Echo Media Player

What is Echo?

The Echo media player began as a project to bring Apple's iTunes to Windows. This was really my first software project I started outside of the classroom and what propelled me into Java development. When I started the project, iTunes was only available on Mac. When Apple finally brought iTunes over to the Windows platform in late 2003, I stopped development for the next couple of years before picking it back up again.

Because it started out its life as a clone, Echo's GUI mimics iTunes very closely and designed to have the same look and feel. The core of Echo uses JLayer, an open source project that adds MP3 support to Java. The songs' ID3 tag information is read by my own methods and Echo's library stored in a binary file rather than XML like iTunes. This results in a much smaller filesize and faster startup time. Internet radio is also supported and can accept SHOUTcast streams. And unlike iTunes, Echo supports OGG Vorbis and FLAC files. DAAP support is partially implemented. This is what allows iTunes to share it's library with other users on the same network. Currently, you can view another user's iTunes library but are not yet able to stream a song from iTunes with Echo.

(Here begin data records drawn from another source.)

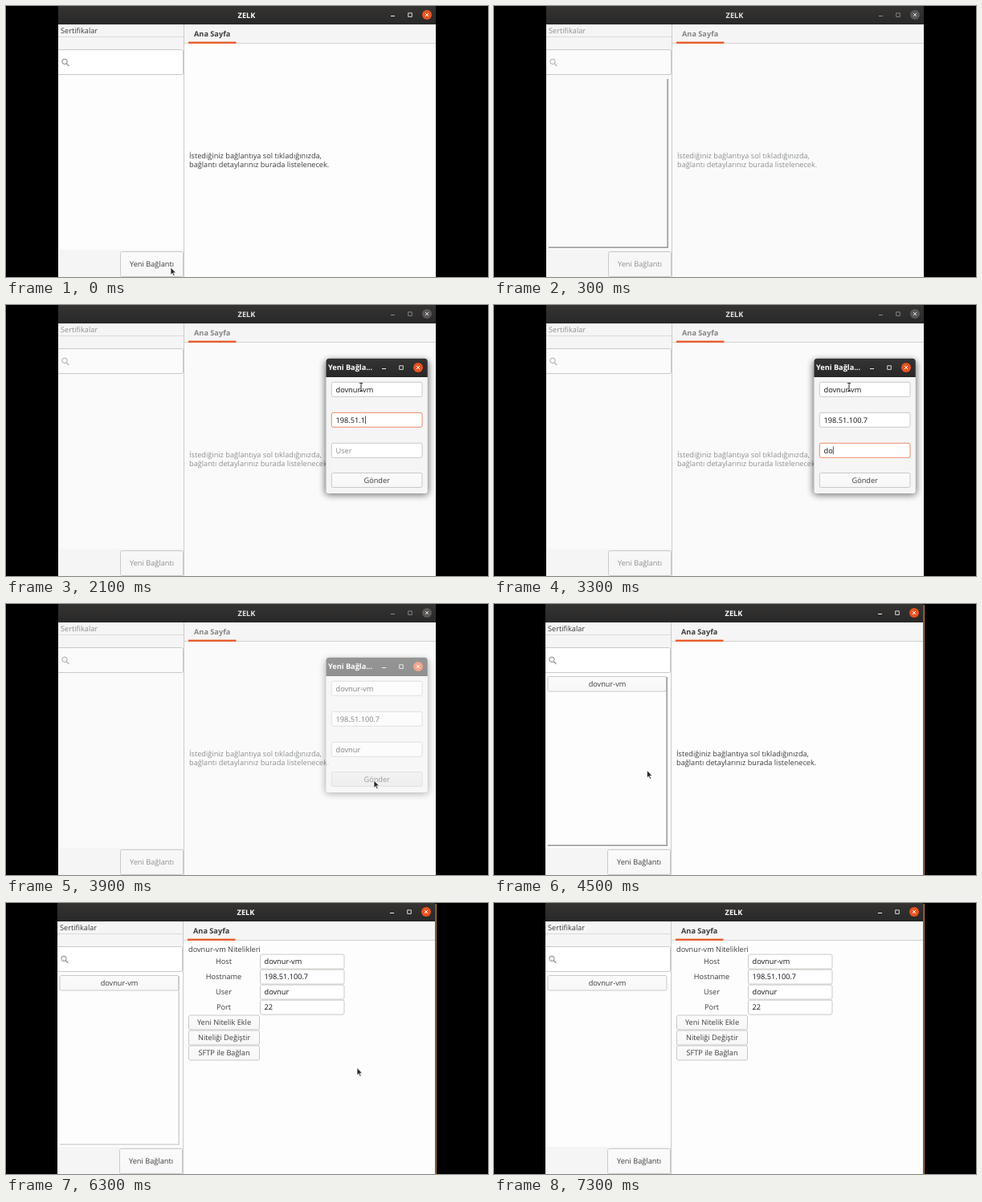
An HTML page for the animation above (7.5 s loop, 600x338 px).

```html
<!DOCTYPE html>
<html lang="tr">
<head>
<meta charset="utf-8">
<title>Zelk</title>
<style>
html, body { margin: 0; width: 100%; height: 100%; overflow: hidden; background: #000; }
svg { display: block; width: 100vw; height: 100vh; }
text { font: 9.2px "Open Sans", "Noto Sans", sans-serif; text-rendering: geometricPrecision; white-space: pre; }
.bold { font-weight: 700; }
.value { font-weight: 500; }
</style>
</head>
<body>
<svg id="stage" viewBox="0 0 600 338">
  <defs>
    <linearGradient id="bar" x2="0" y2="1"><stop stop-color="#353433"/><stop offset="1" stop-color="#292828"/></linearGradient>
    <linearGradient id="btn" x2="0" y2="1"><stop stop-color="#fbfbfb"/><stop offset="1" stop-color="#f7f7f7"/></linearGradient>
    <linearGradient id="hot" x2="0" y2="1"><stop stop-color="#ededed"/><stop offset="1" stop-color="#e3e3e3"/></linearGradient>
    <filter id="blur" x="-20%" y="-20%" width="140%" height="140%"><feGaussianBlur stdDeviation="4"/></filter>
  </defs>
  <g id="view"></g>
</svg>
<script>
const LOOP = 7500, STEP = 100;
const INK = '#3d3d3d', FADED = '#8e9090', DARK = '#111', EDGE = '#cbc9c7', PANEL = '#f5f5f5', ORANGE = '#e95420';
const USER = 'dovnur', HOST = USER + '-vm', IP = '198.51.100.7';
const view = document.getElementById('view');
const pen = document.createElement('canvas').getContext('2d');

const rect = (x, y, w, h, fill, extra = '') =>
  `<rect x="${x}" y="${y}" width="${w}" height="${h}" fill="${fill}" ${extra}/>`;
const box = (x, y, w, h, fill, edge = EDGE) =>
  rect(x + .5, y + .5, w - 1, h - 1, fill, `rx="2" stroke="${edge}"`);
const path = (d, stroke, width = 1, fill = 'none') =>
  `<path d="${d}" stroke="${stroke}" stroke-width="${width}" fill="${fill}"/>`;
// y is the middle of the line
const label = (x, y, str, fill = INK, anchor = 'start', cls = '') =>
  `<text x="${x}" y="${y + 3.2}" fill="${fill}" text-anchor="${anchor}" class="${cls}">${str}</text>`;
const button = (x, y, w, h, str, ink = INK, fill = 'url(#btn)') =>
  box(x, y, w, h, fill) + label(x + w / 2, y + h / 2, str, ink, 'middle');
const group = (str, opacity) => `<g opacity="${opacity}">${str}</g>`;

const clamp = v => Math.max(0, Math.min(1, v));
const ramp = (t, a, b) => clamp((t - a) / (b - a));

// keys: [time, value] pairs; the last one reached holds
const latest = (t, keys) => keys.reduce((v, [at, next]) => t >= at ? next : v, null);
const typed = (t, str, keys) => str.slice(0, latest(t, keys) || 0);

function winButtons(x, y, active) {
  const ink = active ? '#eee' : '#8c8c8c';
  return path(`M${x - 45} ${y + 1.5}h5`, ink) +
    path(`M${x - 23.3} ${y - 2.2}h4.6v4.6h-4.6z`, ink, .9) +
    `<circle cx="${x}" cy="${y}" r="6" fill="${active ? ORANGE : '#595857'}"/>` +
    path(`M${x - 2} ${y - 2}l4 4m0 -4l-4 4`, active ? '#fff' : '#ddd');
}

function sidebar(t, active, ink) {
  const icon = active ? '#808080' : '#a8a8a8';
  let s = rect(65, 23, 156, 315, PANEL) +
    rect(65, 86, 156, 218, active ? '#fdfdfd' : '#fafafa') +
    label(68, 31, 'Sertifikalar', ink) + rect(65, 38, 156, 1, '#dcdbda') +
    rect(65, 54, 155, 32, active ? '#fff' : '#fbfbfb') +
    path('M65 54.5H218.5q2 0 2 2V83.5q0 2 -2 2H65', EDGE) +
    `<circle cx="73" cy="69.3" r="3.2" fill="none" stroke="${icon}"/>` +
    path('M75.4 71.8l3 3', icon, 1.2);
  if (t >= 4100) {
    const hot = t >= 5000 && t < 6200;
    s += button(67.5, 90, 149, 19.5, HOST, ink, hot ? 'url(#hot)' : 'url(#btn)');
  }
  const lines = t < 1000 ? ramp(t, 100, 300) * (1 - ramp(t, 400, 700))
    : ramp(t, 4300, 4500) * (1 - ramp(t, 6000, 6500));
  if (lines) s += group(path('M216.2 91V301.2H68', '#a3a3a3', 1.8), lines);
  const pressed = t === STEP;
  return s + button(142, 306, 79, 32, 'Yeni Bağlantı', ink, pressed ? 'url(#hot)' : active ? 'url(#btn)' : '#f7f7f7');
}

function details() {
  const rows = [['Host', HOST], ['Hostname', IP], ['User', USER], ['Port', '22']];
  return label(228, 58.2, HOST + ' Nitelikleri') +
    rows.map(([name, value], i) => {
      const y = 63.6 + 19 * i;
      return label(272, y + 9.5, name, INK, 'middle') + box(317, y, 105.5, 19, '#fff') +
        label(322.5, y + 9.5, value, DARK, 'start', 'value');
    }).join('') +
    ['Yeni Nitelik Ekle', 'Niteliği Değiştir', 'SFTP ile Bağlan']
      .map((str, i) => button(228, 139.5 + 19 * i, 89, 19, str)).join('');
}

function mainWindow(t, active) {
  const ink = active ? INK : FADED;
  let s = rect(65, 0, 470, 338, active ? '#fdfdfd' : '#fafafa') +
    rect(65, 0, 470, 23, 'url(#bar)') +
    label(299.5, 11.5, 'ZELK', active ? '#fff' : '#e4e4e4', 'middle', 'bold') +
    winButtons(524, 11, active) + sidebar(t, active, ink) +
    rect(222, 23, 313, 23, PANEL) + rect(222, 46, 313, 1, '#d5d3d1') +
    rect(227, 44.6, 59.5, 2.2, ORANGE) +
    label(234, 35, 'Ana Sayfa', active ? INK : '#858585', 'start', 'bold') +
    rect(221, 23, 1, 315, '#cccac8');
  s += t >= 5400 ? details()
    : label(228, 187, 'İstediğiniz bağlantıya sol tıkladığınızda,', ink) +
      label(228, 197.5, 'bağlantı detaylarınız burada listelenecek.', ink);
  if (t < 4100) return s;
  return `<g transform="translate(-1)">${s}</g>` + rect(534.4, 1, 1.6, 337, '#b07a3a');
}

function dialog(t) {
  const fields = [
    ['Host', typed(t, HOST, [[600, 1], [700, 2], [800, 3], [900, 4], [1000, 6], [1100, 7], [1200, 8], [1300, 9]])],
    ['HostName', typed(t, IP, [[1700, 1], [1800, 3], [1900, 4], [2000, 6], [2100, 8], [2300, 9], [2400, 10], [2500, 11], [2600, 12]])],
    ['User', typed(t, USER, [[3100, 1], [3300, 2], [3400, 4], [3500, 6]])]
  ];
  const focus = latest(t, [[0, 0], [1500, 1], [2800, 2], [3700, 3]]);
  let s = rect(397, 69, 129, 168, '#000', 'rx="5" opacity=".55" filter="url(#blur)"') +
    rect(398.4, 66.7, 126.4, 168.3, PANEL, 'rx="3"') +
    path('M398.4 90V70.7q0 -4 4 -4h118.4q4 0 4 4V90z', 'none', 0, 'url(#bar)') +
    label(401, 78.2, 'Yeni Bağla...', '#fff', 'start', 'bold') + winButtons(513, 78, true);
  pen.font = '500 9.2px "Open Sans", "Noto Sans", sans-serif';
  fields.forEach(([hint, value], i) => {
    const y = 95.8 + 38 * i, on = i === focus;
    s += box(404.8, y, 113.7, 19, '#fff', on ? '#ee8a68' : EDGE);
    if (value) s += label(410.5, y + 9.5, value, DARK, 'start', 'value');
    else if (!on) s += label(410.5, y + 9.5, hint, '#8b8e8f');
    if (on) s += rect(410.7 + pen.measureText(value).width, y + 4.5, .8, 10, '#333');
  });
  return s + button(404.8, 209, 113.7, 19, 'Gönder', INK, focus === 3 ? 'url(#hot)' : 'url(#btn)');
}

// time, x, y: eased moves between stops
const stops = [
  [0, 205, 326], [1700, 442, 102], [3600, 442, 102], [3900, 458, 220], [4000, 458, 220],
  [4300, 190.5, 207.5], [4600, 190.5, 207.5], [5100, 173.3, 101.5], [5500, 173.3, 101.5],
  [6100, 437, 205.5], [LOOP, 437, 205.5]
];

function arrow(x, y) {
  return path(`M${x} ${y}v9.3l2.1 -1.9l1.6 3.4l1.5 -.7l-1.6 -3.3h2.9z`, '#fff', .7, '#2a2a2a');
}

function beam(x, y) {
  return path(`M${x - 2} ${y - 4.5}h1.5l.5 .5l.5 -.5h1.5M${x} ${y - 4}v9M${x - 2} ${y + 5.5}h1.5l.5 -.5l.5 .5h1.5`, '#333', 1.1);
}

function pointer(t) {
  if (t < 200) return arrow(stops[0][1], stops[0][2]);
  if (t < 1700 || t >= 6800) return '';
  const i = stops.findIndex(stop => stop[0] > t);
  const [a, b] = [stops[i - 1], stops[i]], k = ramp(t, a[0], b[0]), p = k * k * (3 - 2 * k);
  const x = a[1] + (b[1] - a[1]) * p, y = a[2] + (b[2] - a[2]) * p;
  return t < 3700 ? beam(x, y) : arrow(x, y);
}

function scene(t) {
  const active = t < 200 || (t >= 4000 && t < 4100) || t >= 4500;
  let s = mainWindow(t, active);
  const shown = ramp(t, 300, 500) * (1 - ramp(t, 3800, 4000));
  if (shown) s += group(dialog(t), shown);
  return s + pointer(t);
}

let last = -1;
function tick(now) {
  const t = Math.floor(now % LOOP / STEP) * STEP;
  if (t !== last) view.innerHTML = scene(last = t);
  requestAnimationFrame(tick);
}
tick(performance.now());
</script>
</body>
</html>
```
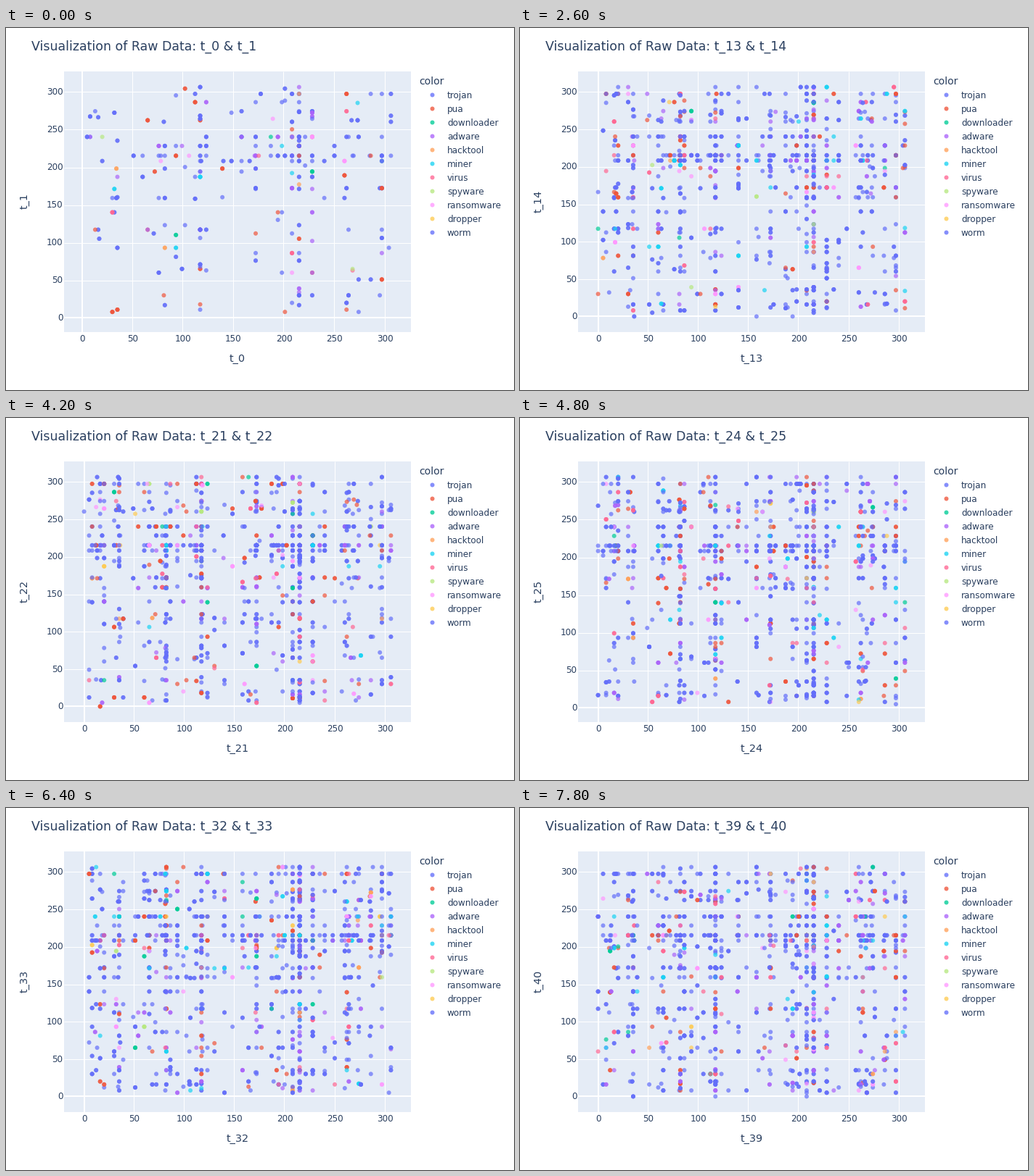
A matplotlib script for the animation above (8000 ms loop, 700x500 px).

```python
import math

import numpy as np
import matplotlib.pyplot as plt
from matplotlib.animation import FuncAnimation
from matplotlib.colors import to_rgba
from matplotlib.patches import Rectangle

W, H, DPI = 700, 500, 100
STEPS, INTERVAL = 40, 200
LEFT, RIGHT, TOP, BOTTOM = 80, 558, 60, 420
PAD_X, PAD_Y = 27.6, 21.6
MAX_ID = 306
INK, PLOT_BG = "#2a3f5f", "#e5ecf6"
PX = 72 / DPI
DOT = (6 * PX) ** 2

# name, colour, share of the samples
CLASSES = [
    ("trojan", "#636efa", 0.42), ("pua", "#ef553b", 0.10),
    ("downloader", "#00cc96", 0.013), ("adware", "#ab63fa", 0.09),
    ("hacktool", "#ffa15a", 0.006), ("miner", "#19d3f3", 0.035),
    ("virus", "#ff6692", 0.045), ("spyware", "#b6e880", 0.006),
    ("ransomware", "#ff97ff", 0.027), ("dropper", "#fecb52", 0.006),
    ("worm", "#636efa", 0.252),
]
NAMES, HUES, SHARES = zip(*CLASSES)
COLORS = np.array([to_rgba(c, 0.7) for c in HUES])

# call ids that form the clear columns and rows, strongest first
TOP_COLS = (215, 117, 208, 82, 228, 172, 35, 297)
TOP_ROWS = (215, 208, 240, 297, 228, 172, 117, 159)
COMMON = (8, 16, 20, 30, 35, 60, 65, 81, 86, 93, 112, 123, 140, 158, 171,
          187, 194, 198, 240, 260, 262, 264, 274, 286, 297, 306)


def id_weights(top):
    rare = np.random.default_rng(5).choice(MAX_ID + 1, 60, replace=False)
    w = np.zeros(MAX_ID + 1)
    w[rare] = 1
    w[list(COMMON)] = 4
    w[list(top)] = 32 / (1 + 0.5 * np.arange(len(top)))
    return w


COL_W, ROW_W = id_weights(TOP_COLS), id_weights(TOP_ROWS)


def low(t):
    """Smallest call id at position t."""
    return 2 if t in (0, 1, 25) else 0


def to_x(v, lo):
    return LEFT + PAD_X + (v - lo) * (RIGHT - LEFT - 2 * PAD_X) / (MAX_ID - lo)


def to_y(v, lo):
    return BOTTOM - PAD_Y - (v - lo) * (BOTTOM - TOP - 2 * PAD_Y) / (MAX_ID - lo)


def draw_ids(rng, w, lo, n):
    w = np.where(np.arange(w.size) < lo, 0, w)
    return rng.choice(w.size, n, p=w / w.sum())


def step_points(i):
    """Dot places and colours; later positions hold more distinct pairs."""
    rng = np.random.default_rng(100 + i)
    n = int(250 + 190 * math.log1p(i))
    x = to_x(draw_ids(rng, COL_W, low(i), n), low(i))
    y = to_y(draw_ids(rng, ROW_W, low(i + 1), n), low(i + 1))
    kind = rng.choice(len(CLASSES), n, p=np.array(SHARES) / sum(SHARES))
    # repeated samples stack up into more solid dots
    copies = rng.choice([1, 2, 3], n, p=[0.5, 0.25, 0.25])
    pick = np.repeat(np.argsort(kind, kind="stable"), copies)
    return np.column_stack([x, y])[pick], COLORS[kind[pick]]


POINTS = [step_points(i) for i in range(STEPS)]

plt.rcParams["font.family"] = "DejaVu Sans"
fig = plt.figure(figsize=(W / DPI, H / DPI), dpi=DPI, facecolor="white")
ax = fig.add_axes([0, 0, 1, 1])
ax.set_xlim(0, W)
ax.set_ylim(H, 0)
ax.axis("off")


def label(x, y, text, size, va="baseline", **kw):
    return ax.text(x, y, text, fontsize=size * PX, color=INK, va=va, **kw)


ax.add_patch(Rectangle((LEFT, TOP), RIGHT - LEFT, BOTTOM - TOP,
                       facecolor=PLOT_BG, linewidth=0, zorder=0))

grid = []
for v in range(0, 301, 50):
    style = dict(color="white", lw=(1 if v else 2) * PX,
                 zorder=1 if v else 2, solid_capstyle="butt")
    vline, = ax.plot([0, 0], [TOP, BOTTOM], **style)
    hline, = ax.plot([LEFT, RIGHT], [0, 0], **style)
    xt = label(0, 433, str(v), 12, ha="center")
    yt = label(78.6, 0, str(v), 12, ha="right")
    grid.append((v, vline, hline, xt, yt))

title = label(35, 30.3, "", 17.35)
x_title = label(319, 461, "", 14.4, ha="center")
y_title = label(33, 239.5, "", 14.4, va="center", ha="right", rotation=90)

label(569.5, 78, "color", 14)
rows = 92.5 + 19 * np.arange(len(CLASSES))
ax.scatter(np.full(len(CLASSES), 587.5), rows, s=DOT, c=HUES, alpha=0.78,
           linewidths=0)
for name, y in zip(NAMES, rows):
    label(608, y + 4.5, name, 12)

dots = ax.scatter([], [], s=DOT, linewidths=0, zorder=3)


def place_grid(lo_x, lo_y):
    for v, vline, hline, xt, yt in grid:
        x, y = to_x(v, lo_x), to_y(v, lo_y)
        xt.set_x(x)
        yt.set_y(y + 4)
        # thin lines fill the pixel they fall in
        if v:
            x, y = math.floor(x), math.floor(y) + 1
        vline.set_xdata([x, x])
        hline.set_ydata([y, y])


def update(i):
    a, b = f"t_{i}", f"t_{i + 1}"
    title.set_text(f"Visualization of Raw Data: {a} & {b}")
    x_title.set_text(a)
    y_title.set_text(b)
    place_grid(low(i), low(i + 1))
    xy, colors = POINTS[i]
    dots.set_offsets(xy)
    dots.set_facecolors(colors)
    return []


anim = FuncAnimation(fig, update, frames=STEPS, interval=INTERVAL,
                     init_func=lambda: update(0), repeat=True,
                     repeat_delay=0, blit=False)
plt.show()
```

There is no iTunes store support, no CD ripping, and no iPod/iPhone support. I used Echo in place of iTunes for awhile because it was more responsive with the large 50k file database I had. iTunes 9 appeared to have rewritten the library component of the program and now seems to be on par with the speed of my GUI.

Like CuBase Media, Echo suffered the same fate caused by the hardware failure. Bits and pieces of the source code were retrieved, but the project as a whole was lost.


Early version of the program when it was still called jTunez
Showing a comparison of Echo with Apple's iTunes
Streaming internet radio